Records to process –
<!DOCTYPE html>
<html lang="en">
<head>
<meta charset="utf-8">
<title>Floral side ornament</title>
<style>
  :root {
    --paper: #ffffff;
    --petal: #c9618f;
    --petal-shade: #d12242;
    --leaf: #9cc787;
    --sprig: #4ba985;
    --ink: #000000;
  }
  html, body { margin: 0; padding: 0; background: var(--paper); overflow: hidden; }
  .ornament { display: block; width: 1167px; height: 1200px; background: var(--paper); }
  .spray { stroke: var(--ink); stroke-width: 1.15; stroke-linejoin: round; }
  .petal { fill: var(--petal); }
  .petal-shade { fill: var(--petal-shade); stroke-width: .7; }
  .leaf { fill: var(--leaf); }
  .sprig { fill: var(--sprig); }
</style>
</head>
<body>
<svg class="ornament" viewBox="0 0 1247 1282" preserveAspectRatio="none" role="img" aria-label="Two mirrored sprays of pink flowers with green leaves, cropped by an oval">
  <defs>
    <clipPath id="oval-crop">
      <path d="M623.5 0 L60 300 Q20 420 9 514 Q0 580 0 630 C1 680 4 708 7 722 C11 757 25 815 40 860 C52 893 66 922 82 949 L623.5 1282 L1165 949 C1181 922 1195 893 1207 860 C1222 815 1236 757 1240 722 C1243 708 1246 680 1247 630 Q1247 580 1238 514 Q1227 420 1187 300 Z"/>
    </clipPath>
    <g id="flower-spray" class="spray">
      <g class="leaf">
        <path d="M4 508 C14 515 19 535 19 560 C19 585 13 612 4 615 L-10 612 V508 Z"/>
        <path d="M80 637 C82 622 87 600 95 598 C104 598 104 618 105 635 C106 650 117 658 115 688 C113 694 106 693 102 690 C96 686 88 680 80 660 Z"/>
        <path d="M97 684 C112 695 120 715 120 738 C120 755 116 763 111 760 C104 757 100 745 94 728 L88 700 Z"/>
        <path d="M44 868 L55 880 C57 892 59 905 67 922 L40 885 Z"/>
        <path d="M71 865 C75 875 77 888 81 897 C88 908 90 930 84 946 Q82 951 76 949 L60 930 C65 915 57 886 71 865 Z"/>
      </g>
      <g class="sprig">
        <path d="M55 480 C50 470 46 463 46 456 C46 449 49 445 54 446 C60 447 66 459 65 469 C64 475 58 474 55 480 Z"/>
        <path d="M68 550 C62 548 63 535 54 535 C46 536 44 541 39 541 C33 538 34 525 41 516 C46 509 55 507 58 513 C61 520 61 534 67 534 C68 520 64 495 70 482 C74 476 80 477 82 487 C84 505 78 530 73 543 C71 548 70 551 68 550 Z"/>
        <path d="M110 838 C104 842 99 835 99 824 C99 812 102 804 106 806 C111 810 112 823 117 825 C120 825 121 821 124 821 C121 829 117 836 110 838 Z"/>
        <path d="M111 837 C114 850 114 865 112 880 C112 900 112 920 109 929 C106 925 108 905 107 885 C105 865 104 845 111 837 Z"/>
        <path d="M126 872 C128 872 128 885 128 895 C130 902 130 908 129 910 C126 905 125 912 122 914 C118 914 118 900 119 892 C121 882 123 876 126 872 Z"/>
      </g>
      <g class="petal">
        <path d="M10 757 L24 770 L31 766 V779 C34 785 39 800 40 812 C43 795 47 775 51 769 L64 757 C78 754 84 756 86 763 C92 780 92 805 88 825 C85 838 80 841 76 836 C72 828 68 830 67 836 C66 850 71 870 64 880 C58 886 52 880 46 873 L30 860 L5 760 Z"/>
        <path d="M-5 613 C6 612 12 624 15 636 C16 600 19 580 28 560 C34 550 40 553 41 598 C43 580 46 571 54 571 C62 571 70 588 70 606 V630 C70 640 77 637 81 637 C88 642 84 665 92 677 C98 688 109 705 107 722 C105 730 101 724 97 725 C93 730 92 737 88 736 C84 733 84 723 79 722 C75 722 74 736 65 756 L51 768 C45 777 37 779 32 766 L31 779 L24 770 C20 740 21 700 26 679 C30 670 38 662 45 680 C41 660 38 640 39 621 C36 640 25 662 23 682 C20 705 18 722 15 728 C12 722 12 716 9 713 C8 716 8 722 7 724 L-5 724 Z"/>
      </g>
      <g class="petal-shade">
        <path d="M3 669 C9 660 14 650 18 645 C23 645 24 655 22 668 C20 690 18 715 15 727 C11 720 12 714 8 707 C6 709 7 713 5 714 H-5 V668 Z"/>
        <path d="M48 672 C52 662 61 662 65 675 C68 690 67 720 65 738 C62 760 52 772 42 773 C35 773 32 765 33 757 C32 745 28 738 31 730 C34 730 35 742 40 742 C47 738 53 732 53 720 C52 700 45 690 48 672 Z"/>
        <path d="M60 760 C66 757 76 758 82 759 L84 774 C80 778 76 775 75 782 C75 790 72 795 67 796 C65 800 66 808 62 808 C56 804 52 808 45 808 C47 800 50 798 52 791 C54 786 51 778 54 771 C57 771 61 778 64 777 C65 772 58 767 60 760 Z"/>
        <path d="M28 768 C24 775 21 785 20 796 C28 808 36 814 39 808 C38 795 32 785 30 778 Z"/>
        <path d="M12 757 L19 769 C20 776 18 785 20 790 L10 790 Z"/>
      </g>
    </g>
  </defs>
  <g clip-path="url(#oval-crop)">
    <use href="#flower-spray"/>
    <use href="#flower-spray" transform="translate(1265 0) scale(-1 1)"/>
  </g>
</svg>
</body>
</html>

What you will do – For the string "class", state how many lines in the listing contain it, and give no other words.

Answer to the problem – 6